[Items listed in a dataset]
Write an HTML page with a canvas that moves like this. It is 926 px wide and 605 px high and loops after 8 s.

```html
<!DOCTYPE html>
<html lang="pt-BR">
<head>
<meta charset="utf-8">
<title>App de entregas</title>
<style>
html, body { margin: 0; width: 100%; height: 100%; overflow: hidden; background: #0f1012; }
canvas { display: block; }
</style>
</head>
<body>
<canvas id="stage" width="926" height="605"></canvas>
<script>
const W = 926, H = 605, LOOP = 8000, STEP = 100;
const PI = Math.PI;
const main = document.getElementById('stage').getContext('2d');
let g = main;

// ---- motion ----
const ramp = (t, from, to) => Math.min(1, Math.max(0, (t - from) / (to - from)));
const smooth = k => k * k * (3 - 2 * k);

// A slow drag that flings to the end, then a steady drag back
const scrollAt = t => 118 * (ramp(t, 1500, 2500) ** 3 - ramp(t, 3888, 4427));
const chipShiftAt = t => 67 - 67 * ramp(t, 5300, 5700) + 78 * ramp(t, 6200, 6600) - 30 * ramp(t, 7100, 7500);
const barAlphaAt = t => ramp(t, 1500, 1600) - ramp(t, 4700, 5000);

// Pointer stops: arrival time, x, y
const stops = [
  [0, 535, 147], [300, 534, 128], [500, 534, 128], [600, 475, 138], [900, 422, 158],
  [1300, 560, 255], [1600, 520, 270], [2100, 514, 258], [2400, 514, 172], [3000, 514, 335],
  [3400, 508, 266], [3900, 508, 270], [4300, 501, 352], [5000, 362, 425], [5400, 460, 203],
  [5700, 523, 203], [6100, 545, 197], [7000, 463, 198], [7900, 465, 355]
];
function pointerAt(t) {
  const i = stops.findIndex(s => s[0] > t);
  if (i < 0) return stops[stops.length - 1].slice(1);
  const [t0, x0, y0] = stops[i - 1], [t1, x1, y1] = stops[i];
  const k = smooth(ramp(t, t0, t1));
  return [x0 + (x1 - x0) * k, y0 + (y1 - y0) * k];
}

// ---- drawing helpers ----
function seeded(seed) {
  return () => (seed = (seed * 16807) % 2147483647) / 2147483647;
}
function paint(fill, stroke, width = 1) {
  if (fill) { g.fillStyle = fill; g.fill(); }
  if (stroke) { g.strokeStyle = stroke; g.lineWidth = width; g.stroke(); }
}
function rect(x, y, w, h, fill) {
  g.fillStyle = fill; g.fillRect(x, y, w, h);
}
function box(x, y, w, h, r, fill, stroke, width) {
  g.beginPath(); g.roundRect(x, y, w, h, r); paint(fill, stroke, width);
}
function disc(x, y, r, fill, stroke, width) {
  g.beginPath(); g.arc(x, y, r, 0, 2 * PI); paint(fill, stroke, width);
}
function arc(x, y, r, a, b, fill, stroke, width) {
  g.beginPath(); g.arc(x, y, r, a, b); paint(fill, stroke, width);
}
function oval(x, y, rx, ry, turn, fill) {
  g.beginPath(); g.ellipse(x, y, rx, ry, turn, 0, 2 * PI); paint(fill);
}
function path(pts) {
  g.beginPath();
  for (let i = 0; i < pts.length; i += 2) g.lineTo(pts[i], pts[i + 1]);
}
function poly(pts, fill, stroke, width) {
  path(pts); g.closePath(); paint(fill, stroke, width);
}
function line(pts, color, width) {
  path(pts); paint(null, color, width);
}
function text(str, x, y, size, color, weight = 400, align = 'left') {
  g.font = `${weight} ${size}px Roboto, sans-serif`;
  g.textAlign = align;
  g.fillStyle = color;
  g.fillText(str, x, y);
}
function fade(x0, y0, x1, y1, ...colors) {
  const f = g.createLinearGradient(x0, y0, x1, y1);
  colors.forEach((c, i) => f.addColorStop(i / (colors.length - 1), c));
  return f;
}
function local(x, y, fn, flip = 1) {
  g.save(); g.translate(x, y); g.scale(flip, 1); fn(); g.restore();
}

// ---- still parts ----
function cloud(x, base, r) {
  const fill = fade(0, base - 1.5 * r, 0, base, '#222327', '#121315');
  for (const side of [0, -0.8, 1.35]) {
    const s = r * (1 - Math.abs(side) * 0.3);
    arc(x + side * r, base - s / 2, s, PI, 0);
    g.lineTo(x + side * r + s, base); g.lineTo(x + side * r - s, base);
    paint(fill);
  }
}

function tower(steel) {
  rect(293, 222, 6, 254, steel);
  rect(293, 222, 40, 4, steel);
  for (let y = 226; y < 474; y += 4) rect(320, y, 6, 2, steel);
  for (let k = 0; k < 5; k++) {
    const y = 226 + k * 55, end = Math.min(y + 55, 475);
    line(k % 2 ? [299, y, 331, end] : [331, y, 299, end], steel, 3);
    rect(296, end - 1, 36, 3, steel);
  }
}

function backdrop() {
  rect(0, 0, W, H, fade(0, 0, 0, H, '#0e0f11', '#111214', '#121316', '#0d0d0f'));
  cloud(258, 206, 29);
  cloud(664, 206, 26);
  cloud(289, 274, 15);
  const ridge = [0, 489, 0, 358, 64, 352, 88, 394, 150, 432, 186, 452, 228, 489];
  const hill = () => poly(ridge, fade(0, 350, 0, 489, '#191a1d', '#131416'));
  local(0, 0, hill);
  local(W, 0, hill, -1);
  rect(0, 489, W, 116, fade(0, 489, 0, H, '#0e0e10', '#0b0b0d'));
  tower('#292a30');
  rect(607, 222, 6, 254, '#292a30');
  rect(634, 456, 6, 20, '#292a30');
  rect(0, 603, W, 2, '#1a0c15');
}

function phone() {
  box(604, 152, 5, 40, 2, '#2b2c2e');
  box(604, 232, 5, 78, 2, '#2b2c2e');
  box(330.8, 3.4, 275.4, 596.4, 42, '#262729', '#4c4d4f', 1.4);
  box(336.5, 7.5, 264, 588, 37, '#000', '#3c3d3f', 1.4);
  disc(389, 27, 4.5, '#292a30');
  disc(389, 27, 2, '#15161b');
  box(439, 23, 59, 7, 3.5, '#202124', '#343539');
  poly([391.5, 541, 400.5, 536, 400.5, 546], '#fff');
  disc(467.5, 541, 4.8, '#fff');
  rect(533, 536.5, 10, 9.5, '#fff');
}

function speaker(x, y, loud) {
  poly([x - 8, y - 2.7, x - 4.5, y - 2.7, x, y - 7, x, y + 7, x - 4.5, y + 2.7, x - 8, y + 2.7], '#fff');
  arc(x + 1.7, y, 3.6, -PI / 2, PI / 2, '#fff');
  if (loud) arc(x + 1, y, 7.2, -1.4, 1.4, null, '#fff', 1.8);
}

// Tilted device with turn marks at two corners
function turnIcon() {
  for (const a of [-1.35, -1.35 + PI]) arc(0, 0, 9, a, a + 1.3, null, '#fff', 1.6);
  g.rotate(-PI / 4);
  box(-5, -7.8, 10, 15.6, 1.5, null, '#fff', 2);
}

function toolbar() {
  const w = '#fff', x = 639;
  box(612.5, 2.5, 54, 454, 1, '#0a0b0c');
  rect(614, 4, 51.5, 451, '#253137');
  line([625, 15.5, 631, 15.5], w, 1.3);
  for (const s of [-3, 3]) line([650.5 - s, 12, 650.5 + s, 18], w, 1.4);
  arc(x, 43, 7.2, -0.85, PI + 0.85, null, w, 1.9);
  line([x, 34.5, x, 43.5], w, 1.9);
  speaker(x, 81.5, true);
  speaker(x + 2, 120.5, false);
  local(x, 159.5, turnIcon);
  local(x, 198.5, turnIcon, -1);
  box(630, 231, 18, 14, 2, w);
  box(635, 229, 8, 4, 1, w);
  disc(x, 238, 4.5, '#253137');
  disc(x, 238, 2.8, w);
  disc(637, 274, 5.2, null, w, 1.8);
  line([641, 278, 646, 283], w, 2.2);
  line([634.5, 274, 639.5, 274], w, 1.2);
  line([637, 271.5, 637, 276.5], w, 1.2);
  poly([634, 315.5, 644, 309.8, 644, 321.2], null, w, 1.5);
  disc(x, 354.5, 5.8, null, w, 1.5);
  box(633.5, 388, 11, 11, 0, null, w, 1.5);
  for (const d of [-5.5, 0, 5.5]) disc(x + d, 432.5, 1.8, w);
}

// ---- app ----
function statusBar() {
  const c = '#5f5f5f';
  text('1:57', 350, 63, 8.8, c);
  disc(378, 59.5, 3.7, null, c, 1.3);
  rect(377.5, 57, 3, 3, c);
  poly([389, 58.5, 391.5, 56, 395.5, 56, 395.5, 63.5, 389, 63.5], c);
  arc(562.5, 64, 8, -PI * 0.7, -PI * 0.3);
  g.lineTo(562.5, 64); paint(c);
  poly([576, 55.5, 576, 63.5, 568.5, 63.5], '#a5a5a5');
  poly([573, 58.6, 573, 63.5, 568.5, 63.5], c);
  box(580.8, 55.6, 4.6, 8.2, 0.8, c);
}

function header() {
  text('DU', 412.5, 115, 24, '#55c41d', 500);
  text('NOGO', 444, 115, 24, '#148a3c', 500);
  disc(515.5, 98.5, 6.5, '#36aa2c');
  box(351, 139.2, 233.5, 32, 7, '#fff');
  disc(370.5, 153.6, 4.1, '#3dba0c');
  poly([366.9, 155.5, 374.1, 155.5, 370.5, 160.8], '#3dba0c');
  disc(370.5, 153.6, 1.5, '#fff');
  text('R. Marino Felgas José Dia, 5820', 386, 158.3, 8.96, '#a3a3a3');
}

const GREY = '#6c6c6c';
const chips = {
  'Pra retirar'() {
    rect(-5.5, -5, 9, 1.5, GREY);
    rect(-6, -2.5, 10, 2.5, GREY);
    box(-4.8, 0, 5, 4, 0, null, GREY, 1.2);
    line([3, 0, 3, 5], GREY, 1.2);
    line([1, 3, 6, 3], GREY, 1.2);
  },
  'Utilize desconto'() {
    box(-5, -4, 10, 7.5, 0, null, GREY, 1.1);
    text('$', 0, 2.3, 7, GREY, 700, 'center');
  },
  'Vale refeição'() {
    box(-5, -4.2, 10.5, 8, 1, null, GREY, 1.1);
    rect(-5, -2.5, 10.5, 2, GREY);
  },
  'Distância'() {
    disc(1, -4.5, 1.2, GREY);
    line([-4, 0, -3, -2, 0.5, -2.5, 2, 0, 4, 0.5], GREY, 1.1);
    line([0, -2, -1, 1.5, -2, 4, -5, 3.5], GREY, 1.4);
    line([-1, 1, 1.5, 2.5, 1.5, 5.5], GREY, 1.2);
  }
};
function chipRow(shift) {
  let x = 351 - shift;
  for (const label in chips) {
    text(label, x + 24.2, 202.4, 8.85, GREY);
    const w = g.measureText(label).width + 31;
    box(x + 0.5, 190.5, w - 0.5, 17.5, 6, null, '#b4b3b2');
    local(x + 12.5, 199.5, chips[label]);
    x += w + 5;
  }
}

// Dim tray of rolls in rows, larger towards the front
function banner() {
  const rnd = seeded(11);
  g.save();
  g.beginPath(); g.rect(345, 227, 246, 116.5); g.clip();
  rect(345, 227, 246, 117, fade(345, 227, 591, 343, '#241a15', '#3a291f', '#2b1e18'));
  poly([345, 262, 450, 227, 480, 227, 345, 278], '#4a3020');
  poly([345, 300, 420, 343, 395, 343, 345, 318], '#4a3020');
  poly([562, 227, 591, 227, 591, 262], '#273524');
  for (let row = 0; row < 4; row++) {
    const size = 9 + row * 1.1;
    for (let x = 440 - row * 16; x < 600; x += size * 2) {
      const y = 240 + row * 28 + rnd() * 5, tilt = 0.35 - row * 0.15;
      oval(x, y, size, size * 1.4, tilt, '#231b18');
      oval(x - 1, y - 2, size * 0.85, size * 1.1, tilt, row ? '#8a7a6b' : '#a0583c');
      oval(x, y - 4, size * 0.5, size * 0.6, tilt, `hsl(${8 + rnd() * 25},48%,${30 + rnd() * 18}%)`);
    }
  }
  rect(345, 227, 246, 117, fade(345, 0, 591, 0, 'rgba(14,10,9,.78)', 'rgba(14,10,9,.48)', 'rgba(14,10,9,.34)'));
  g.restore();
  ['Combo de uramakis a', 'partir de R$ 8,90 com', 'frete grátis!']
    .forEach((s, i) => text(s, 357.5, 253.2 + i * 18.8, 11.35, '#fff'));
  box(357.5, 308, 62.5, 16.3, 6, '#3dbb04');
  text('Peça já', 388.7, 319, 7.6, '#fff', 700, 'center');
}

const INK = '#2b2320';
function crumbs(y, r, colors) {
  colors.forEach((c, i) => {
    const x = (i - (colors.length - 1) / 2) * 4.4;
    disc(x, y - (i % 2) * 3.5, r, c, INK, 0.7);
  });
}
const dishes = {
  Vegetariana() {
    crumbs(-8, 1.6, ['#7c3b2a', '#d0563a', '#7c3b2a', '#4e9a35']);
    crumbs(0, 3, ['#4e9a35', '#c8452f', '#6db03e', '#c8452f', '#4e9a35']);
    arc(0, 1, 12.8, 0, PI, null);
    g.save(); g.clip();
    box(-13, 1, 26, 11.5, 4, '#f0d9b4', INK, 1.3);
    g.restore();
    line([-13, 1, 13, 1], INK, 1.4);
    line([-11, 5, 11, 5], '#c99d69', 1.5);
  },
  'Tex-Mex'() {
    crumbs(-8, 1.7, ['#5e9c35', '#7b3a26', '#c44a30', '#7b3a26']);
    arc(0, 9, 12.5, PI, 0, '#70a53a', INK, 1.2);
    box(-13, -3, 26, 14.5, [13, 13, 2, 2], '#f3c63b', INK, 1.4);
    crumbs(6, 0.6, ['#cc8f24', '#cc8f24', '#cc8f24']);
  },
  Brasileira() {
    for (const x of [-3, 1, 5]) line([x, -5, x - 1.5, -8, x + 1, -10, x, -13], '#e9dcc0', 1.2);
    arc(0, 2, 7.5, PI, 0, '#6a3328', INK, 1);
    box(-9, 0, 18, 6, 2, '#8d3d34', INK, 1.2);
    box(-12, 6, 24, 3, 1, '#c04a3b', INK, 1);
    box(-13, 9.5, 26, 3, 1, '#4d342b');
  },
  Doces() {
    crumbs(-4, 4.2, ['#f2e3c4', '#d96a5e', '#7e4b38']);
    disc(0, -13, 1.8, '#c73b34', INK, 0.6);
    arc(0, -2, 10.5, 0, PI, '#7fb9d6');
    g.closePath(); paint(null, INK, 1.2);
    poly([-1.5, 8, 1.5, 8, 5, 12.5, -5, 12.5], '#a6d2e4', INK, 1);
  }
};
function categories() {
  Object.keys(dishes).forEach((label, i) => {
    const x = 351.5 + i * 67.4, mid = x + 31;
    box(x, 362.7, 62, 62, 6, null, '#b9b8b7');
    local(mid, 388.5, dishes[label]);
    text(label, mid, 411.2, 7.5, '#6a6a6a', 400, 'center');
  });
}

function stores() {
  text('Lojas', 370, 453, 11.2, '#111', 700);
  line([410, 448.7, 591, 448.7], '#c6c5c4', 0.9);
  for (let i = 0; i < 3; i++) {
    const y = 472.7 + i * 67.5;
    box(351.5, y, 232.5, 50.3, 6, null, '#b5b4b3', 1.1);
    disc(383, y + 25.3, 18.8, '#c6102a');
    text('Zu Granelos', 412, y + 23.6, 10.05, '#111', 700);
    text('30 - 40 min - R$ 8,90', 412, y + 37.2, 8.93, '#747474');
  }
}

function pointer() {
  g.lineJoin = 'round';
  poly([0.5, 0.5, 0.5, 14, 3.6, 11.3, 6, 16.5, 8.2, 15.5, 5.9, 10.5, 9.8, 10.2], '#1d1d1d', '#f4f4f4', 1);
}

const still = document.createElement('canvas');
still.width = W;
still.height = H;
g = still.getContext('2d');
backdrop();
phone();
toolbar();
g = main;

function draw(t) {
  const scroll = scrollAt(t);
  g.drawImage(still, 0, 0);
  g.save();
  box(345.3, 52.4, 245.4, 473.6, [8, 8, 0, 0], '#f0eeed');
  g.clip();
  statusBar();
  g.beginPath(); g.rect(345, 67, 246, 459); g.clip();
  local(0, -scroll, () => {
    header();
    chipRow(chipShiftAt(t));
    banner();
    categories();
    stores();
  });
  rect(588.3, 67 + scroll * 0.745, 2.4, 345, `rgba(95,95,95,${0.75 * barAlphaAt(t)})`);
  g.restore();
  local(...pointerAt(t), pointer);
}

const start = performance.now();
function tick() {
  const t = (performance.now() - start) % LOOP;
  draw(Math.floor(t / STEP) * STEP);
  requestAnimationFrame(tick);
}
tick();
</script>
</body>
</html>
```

[Brief] Looking at the records above, report how many lines contain the word "local". Answer with the number only.

[Result for this task] 9